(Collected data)
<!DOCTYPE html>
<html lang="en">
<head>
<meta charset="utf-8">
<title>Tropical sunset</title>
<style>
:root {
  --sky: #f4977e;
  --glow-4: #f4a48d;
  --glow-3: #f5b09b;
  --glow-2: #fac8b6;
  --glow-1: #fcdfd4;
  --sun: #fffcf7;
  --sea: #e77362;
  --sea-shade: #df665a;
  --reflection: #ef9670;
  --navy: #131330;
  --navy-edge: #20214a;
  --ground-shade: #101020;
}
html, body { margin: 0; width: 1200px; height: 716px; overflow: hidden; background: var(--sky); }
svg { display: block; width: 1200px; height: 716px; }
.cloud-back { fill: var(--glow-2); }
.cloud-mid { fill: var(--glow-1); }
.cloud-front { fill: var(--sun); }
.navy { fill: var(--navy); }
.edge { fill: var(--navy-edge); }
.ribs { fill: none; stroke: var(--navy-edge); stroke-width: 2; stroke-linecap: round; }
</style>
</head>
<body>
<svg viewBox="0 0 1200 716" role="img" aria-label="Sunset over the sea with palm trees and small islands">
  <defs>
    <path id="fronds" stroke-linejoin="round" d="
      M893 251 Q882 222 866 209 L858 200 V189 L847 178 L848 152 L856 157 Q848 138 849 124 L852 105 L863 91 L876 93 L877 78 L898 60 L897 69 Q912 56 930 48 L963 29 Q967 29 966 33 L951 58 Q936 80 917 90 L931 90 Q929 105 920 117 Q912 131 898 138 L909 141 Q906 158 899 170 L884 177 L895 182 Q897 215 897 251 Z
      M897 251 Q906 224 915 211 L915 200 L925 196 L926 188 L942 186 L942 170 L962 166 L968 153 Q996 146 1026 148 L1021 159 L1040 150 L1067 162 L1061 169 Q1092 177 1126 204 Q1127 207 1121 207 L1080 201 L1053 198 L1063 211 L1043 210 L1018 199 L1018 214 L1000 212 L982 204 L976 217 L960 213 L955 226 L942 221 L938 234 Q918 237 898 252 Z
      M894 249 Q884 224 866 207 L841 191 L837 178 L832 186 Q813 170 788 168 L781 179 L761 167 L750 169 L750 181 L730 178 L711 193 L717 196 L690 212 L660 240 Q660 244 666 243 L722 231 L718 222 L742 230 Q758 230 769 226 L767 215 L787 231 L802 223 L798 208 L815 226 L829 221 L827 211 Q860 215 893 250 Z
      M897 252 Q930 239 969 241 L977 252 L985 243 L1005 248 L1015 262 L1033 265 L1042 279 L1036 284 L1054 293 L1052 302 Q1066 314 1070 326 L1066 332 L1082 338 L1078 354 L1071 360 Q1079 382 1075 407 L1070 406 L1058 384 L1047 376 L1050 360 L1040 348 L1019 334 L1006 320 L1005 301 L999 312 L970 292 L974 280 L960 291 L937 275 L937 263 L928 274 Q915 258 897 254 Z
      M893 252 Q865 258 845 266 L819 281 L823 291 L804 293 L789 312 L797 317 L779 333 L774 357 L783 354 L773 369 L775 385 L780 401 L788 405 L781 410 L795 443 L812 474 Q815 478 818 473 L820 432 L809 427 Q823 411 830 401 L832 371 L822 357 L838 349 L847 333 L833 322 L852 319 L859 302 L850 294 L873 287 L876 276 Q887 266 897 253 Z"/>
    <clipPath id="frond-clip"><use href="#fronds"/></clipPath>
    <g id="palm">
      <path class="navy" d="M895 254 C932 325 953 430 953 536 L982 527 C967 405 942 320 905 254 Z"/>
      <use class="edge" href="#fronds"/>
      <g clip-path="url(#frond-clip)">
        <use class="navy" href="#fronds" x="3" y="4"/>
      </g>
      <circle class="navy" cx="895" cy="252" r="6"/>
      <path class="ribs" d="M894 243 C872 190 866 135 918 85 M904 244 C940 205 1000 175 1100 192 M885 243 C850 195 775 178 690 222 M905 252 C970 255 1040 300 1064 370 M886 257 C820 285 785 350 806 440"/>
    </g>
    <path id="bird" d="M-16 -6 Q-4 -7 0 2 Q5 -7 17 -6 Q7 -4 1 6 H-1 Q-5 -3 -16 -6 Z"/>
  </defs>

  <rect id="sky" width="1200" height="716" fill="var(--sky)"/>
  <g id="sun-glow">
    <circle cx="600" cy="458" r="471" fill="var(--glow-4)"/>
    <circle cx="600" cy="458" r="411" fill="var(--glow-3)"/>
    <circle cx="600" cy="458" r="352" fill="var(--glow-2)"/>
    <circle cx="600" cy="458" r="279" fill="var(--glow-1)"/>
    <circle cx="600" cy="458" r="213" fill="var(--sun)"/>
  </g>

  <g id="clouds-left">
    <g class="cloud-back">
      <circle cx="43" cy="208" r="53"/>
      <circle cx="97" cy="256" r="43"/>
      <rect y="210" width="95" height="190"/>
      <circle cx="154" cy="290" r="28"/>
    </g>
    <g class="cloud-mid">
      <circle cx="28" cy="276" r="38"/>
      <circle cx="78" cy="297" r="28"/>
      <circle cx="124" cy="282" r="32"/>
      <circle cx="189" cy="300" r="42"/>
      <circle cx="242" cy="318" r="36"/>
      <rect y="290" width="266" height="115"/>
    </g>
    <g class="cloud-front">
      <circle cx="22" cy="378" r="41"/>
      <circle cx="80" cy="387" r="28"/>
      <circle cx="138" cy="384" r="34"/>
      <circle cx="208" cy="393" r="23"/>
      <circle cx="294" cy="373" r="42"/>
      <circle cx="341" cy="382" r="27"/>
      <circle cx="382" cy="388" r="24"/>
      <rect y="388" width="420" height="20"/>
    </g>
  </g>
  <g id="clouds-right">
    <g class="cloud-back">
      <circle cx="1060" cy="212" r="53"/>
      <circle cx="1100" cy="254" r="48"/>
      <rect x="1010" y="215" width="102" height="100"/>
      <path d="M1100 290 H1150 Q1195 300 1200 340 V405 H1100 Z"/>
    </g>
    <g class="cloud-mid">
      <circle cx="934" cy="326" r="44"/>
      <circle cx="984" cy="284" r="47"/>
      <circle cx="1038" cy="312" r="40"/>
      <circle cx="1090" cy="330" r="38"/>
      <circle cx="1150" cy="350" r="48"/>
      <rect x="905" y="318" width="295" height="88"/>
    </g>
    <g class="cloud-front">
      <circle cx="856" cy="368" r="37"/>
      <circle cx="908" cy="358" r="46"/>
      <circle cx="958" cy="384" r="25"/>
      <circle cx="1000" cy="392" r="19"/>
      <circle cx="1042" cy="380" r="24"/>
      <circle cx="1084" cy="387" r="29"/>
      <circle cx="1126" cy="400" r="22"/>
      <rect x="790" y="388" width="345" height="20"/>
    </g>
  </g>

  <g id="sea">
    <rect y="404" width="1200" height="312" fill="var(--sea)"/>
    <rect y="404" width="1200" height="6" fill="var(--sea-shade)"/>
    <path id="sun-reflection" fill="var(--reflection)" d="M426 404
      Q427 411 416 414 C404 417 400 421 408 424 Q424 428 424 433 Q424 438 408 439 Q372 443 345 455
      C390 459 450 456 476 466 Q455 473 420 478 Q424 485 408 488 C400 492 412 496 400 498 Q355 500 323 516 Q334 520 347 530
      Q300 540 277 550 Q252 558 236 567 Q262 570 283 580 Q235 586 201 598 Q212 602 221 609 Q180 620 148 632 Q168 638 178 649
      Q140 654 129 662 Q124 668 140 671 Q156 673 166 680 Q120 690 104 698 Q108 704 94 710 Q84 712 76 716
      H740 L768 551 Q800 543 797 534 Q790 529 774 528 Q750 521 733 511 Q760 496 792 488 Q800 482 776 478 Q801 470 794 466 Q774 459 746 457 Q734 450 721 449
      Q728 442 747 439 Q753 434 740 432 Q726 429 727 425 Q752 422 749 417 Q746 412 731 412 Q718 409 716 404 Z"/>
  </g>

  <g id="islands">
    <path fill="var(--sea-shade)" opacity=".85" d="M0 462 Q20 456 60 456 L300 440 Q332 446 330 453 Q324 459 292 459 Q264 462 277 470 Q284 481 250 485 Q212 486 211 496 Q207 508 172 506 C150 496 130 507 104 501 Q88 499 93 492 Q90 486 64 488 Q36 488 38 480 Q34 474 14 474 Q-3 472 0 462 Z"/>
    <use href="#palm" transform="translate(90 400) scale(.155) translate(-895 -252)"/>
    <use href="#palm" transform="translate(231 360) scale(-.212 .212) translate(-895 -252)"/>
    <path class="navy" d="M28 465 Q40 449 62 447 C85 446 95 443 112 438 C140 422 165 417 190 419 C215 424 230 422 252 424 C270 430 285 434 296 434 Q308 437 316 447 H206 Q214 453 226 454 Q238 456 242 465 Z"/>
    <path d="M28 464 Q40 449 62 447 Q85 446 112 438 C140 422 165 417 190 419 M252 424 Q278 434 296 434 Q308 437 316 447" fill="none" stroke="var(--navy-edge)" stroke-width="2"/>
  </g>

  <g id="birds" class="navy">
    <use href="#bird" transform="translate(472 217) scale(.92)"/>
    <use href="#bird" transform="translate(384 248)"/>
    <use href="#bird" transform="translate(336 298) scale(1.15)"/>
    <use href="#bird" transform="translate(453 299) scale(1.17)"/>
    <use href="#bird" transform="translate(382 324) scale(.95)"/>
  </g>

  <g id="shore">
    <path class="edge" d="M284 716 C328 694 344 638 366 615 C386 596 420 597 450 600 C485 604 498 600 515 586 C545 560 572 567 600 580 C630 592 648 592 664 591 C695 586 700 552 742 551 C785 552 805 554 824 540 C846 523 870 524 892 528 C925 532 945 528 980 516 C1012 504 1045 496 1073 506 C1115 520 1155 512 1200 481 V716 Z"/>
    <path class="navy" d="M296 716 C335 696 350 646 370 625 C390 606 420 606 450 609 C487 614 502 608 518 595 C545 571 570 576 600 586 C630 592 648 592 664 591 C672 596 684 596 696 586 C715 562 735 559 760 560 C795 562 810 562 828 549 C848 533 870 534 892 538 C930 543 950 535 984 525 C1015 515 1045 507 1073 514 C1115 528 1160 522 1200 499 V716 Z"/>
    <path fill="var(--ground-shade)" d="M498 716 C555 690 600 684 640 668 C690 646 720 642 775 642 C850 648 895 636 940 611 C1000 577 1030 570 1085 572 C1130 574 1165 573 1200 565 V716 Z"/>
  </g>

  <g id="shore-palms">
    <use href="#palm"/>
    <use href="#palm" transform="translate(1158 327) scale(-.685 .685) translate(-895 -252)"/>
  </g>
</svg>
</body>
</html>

...

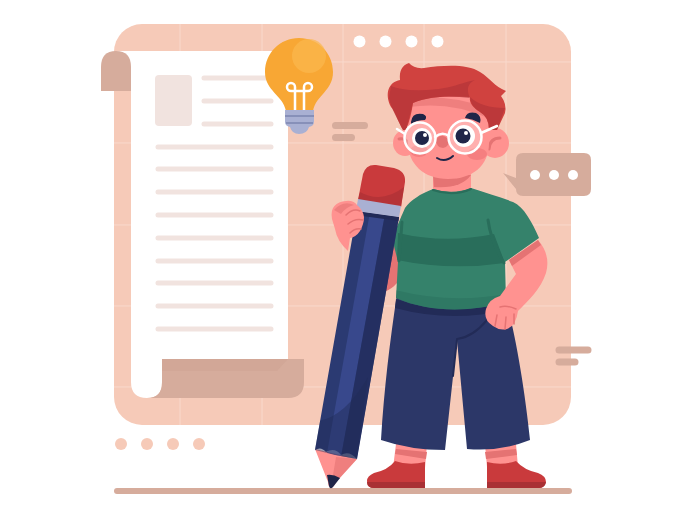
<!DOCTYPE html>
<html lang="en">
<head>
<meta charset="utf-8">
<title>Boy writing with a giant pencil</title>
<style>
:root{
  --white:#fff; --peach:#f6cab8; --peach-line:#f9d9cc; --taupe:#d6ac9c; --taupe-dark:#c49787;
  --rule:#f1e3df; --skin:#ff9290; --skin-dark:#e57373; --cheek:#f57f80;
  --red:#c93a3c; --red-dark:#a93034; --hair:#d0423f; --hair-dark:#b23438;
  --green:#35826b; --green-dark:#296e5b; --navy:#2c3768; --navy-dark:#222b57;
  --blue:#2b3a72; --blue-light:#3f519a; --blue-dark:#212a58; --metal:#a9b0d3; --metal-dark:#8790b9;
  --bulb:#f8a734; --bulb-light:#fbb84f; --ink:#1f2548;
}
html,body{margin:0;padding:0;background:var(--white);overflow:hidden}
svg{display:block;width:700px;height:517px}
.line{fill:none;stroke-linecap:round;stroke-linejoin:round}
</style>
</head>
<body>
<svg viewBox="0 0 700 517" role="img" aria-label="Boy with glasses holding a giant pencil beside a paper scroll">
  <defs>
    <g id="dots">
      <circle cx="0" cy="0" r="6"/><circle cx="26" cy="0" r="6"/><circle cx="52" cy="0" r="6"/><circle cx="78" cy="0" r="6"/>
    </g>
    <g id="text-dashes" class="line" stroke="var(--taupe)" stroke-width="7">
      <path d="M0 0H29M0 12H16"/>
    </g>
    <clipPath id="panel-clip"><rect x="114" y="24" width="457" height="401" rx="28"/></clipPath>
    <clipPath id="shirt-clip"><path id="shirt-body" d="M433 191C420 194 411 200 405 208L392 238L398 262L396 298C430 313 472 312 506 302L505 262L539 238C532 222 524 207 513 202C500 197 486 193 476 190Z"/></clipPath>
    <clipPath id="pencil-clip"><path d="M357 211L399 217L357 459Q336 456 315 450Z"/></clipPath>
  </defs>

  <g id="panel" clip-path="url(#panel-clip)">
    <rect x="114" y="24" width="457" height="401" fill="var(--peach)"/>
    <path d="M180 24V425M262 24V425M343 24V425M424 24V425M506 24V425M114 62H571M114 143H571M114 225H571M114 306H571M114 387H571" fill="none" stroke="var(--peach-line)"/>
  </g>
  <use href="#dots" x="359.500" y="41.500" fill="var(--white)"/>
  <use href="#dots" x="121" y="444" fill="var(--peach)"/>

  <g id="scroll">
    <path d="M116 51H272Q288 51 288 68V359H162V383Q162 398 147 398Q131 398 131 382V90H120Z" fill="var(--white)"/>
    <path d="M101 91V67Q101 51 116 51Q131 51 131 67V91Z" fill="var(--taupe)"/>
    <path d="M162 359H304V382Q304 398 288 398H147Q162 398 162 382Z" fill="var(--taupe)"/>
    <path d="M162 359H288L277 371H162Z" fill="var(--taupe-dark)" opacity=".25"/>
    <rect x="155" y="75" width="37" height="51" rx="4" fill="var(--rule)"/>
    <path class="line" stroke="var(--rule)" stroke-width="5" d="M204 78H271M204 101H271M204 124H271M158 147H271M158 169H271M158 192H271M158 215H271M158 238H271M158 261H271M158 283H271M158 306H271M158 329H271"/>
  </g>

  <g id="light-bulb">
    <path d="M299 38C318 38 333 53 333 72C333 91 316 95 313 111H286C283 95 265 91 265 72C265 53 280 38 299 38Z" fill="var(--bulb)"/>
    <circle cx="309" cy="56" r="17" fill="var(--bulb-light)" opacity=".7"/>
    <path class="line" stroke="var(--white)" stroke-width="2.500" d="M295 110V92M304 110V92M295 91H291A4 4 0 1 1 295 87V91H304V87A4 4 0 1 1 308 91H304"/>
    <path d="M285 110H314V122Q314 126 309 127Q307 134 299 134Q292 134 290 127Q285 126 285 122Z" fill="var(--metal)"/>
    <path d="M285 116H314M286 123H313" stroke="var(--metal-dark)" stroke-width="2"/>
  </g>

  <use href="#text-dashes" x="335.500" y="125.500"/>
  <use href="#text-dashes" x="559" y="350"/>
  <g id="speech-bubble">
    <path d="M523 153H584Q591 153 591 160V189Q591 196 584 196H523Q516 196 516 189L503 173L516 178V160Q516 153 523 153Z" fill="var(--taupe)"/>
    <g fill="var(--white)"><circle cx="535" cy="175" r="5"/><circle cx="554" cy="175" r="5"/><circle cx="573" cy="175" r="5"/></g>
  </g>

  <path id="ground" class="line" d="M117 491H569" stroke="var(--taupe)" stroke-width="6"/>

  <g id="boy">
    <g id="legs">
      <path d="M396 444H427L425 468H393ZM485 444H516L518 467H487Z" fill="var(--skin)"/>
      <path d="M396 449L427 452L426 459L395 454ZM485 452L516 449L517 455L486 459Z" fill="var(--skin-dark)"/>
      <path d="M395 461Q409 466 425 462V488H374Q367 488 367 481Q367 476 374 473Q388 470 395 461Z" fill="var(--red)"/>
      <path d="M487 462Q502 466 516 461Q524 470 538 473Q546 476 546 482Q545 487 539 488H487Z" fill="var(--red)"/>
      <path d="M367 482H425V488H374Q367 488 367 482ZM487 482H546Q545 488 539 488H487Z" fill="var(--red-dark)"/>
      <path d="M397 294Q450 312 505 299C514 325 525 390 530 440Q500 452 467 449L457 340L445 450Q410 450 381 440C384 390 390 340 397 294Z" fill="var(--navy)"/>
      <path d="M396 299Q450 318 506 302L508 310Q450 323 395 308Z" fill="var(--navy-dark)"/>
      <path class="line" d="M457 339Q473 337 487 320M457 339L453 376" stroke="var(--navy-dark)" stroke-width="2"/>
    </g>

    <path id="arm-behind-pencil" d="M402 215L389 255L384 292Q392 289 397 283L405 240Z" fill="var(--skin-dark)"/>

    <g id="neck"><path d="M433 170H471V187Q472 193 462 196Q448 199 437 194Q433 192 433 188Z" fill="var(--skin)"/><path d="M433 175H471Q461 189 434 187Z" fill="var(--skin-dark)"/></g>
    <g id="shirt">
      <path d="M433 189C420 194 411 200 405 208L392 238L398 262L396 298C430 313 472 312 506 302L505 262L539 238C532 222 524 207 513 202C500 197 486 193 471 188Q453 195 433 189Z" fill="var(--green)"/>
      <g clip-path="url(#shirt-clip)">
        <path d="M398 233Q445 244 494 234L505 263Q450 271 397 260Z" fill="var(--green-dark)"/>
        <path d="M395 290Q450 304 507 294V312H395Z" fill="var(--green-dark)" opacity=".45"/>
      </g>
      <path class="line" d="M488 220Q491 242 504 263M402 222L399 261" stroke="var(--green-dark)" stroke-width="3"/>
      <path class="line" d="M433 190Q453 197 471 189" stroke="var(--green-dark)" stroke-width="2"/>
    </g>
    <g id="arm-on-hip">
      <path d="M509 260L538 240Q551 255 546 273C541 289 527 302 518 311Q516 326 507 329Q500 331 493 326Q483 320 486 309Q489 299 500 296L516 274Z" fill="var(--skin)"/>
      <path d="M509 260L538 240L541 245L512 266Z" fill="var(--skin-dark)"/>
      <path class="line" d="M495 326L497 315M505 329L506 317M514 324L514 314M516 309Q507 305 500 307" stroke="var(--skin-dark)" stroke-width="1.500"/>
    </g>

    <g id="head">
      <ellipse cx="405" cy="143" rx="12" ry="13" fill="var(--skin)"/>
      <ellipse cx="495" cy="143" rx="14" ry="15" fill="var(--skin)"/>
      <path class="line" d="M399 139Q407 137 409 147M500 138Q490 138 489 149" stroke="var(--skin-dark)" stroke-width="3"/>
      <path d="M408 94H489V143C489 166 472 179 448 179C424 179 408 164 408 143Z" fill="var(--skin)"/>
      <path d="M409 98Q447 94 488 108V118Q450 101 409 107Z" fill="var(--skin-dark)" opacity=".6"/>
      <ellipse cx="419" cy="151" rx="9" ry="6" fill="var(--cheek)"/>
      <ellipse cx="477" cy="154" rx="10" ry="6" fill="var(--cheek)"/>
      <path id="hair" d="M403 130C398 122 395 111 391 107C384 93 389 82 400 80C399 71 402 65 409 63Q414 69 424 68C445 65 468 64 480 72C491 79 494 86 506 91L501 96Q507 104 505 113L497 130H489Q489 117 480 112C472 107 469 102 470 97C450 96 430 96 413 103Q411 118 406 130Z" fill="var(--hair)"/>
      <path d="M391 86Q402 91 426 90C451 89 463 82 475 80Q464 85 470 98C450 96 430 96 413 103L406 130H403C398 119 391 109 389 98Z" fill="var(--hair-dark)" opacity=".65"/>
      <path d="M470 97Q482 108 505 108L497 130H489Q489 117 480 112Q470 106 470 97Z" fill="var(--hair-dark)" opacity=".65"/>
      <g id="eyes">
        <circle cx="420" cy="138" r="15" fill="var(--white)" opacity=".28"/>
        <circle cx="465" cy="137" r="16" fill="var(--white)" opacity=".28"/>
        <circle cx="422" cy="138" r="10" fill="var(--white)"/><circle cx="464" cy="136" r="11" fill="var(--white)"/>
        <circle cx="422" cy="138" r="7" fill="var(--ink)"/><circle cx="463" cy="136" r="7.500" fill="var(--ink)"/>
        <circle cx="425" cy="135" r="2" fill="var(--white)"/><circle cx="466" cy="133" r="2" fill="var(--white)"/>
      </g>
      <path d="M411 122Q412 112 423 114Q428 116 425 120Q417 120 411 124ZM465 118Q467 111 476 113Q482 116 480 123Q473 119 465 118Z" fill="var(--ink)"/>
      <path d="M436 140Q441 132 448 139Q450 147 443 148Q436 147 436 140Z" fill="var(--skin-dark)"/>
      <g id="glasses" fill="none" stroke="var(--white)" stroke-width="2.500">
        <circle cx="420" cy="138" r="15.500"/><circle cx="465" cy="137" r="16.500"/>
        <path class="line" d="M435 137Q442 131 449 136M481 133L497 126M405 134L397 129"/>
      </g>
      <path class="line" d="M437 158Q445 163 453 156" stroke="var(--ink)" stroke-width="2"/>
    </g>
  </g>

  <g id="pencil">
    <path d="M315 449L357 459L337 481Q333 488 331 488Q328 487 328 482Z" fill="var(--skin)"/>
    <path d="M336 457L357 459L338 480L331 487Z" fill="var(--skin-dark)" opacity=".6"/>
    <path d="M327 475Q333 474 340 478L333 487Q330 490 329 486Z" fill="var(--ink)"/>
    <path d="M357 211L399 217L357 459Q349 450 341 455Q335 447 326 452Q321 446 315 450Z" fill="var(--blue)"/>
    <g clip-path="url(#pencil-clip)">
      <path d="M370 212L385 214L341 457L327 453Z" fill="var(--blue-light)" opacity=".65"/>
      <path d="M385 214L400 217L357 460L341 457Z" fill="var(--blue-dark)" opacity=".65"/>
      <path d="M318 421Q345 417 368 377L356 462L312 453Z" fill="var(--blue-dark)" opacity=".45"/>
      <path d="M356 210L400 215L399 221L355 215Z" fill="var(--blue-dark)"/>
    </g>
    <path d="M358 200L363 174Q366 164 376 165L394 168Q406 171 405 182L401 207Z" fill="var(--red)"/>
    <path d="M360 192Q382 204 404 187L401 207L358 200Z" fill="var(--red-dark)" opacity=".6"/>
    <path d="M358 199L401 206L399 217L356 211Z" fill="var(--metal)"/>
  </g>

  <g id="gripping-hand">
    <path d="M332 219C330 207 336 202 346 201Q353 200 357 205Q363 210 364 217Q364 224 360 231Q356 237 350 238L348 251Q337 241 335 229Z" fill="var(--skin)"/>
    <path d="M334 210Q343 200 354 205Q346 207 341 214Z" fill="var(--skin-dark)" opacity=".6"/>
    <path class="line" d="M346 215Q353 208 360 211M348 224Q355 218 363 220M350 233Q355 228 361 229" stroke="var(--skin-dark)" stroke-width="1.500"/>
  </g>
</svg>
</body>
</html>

§ Instructions for the task:
Copy each line from the data above that includes "white".

§ Solved problem:
  --white:#fff; --peach:#f6cab8; --peach-line:#f9d9cc; --taupe:#d6ac9c; --taupe-dark:#c49787;
html,body{margin:0;padding:0;background:var(--white);overflow:hidden}
  <use href="#dots" x="359.500" y="41.500" fill="var(--white)"/>
    <path d="M116 51H272Q288 51 288 68V359H162V383Q162 398 147 398Q131 398 131 382V90H120Z" fill="var(--white)"/>
    <path class="line" stroke="var(--white)" stroke-width="2.500" d="M295 110V92M304 110V92M295 91H291A4 4 0 1 1 295 87V91H304V87A4 4 0 1 1 308 91H304"/>
    <g fill="var(--white)"><circle cx="535" cy="175" r="5"/><circle cx="554" cy="175" r="5"/><circle cx="573" cy="175" r="5"/></g>
        <circle cx="420" cy="138" r="15" fill="var(--white)" opacity=".28"/>
        <circle cx="465" cy="137" r="16" fill="var(--white)" opacity=".28"/>
        <circle cx="422" cy="138" r="10" fill="var(--white)"/><circle cx="464" cy="136" r="11" fill="var(--white)"/>
        <circle cx="425" cy="135" r="2" fill="var(--white)"/><circle cx="466" cy="133" r="2" fill="var(--white)"/>
      <g id="glasses" fill="none" stroke="var(--white)" stroke-width="2.500">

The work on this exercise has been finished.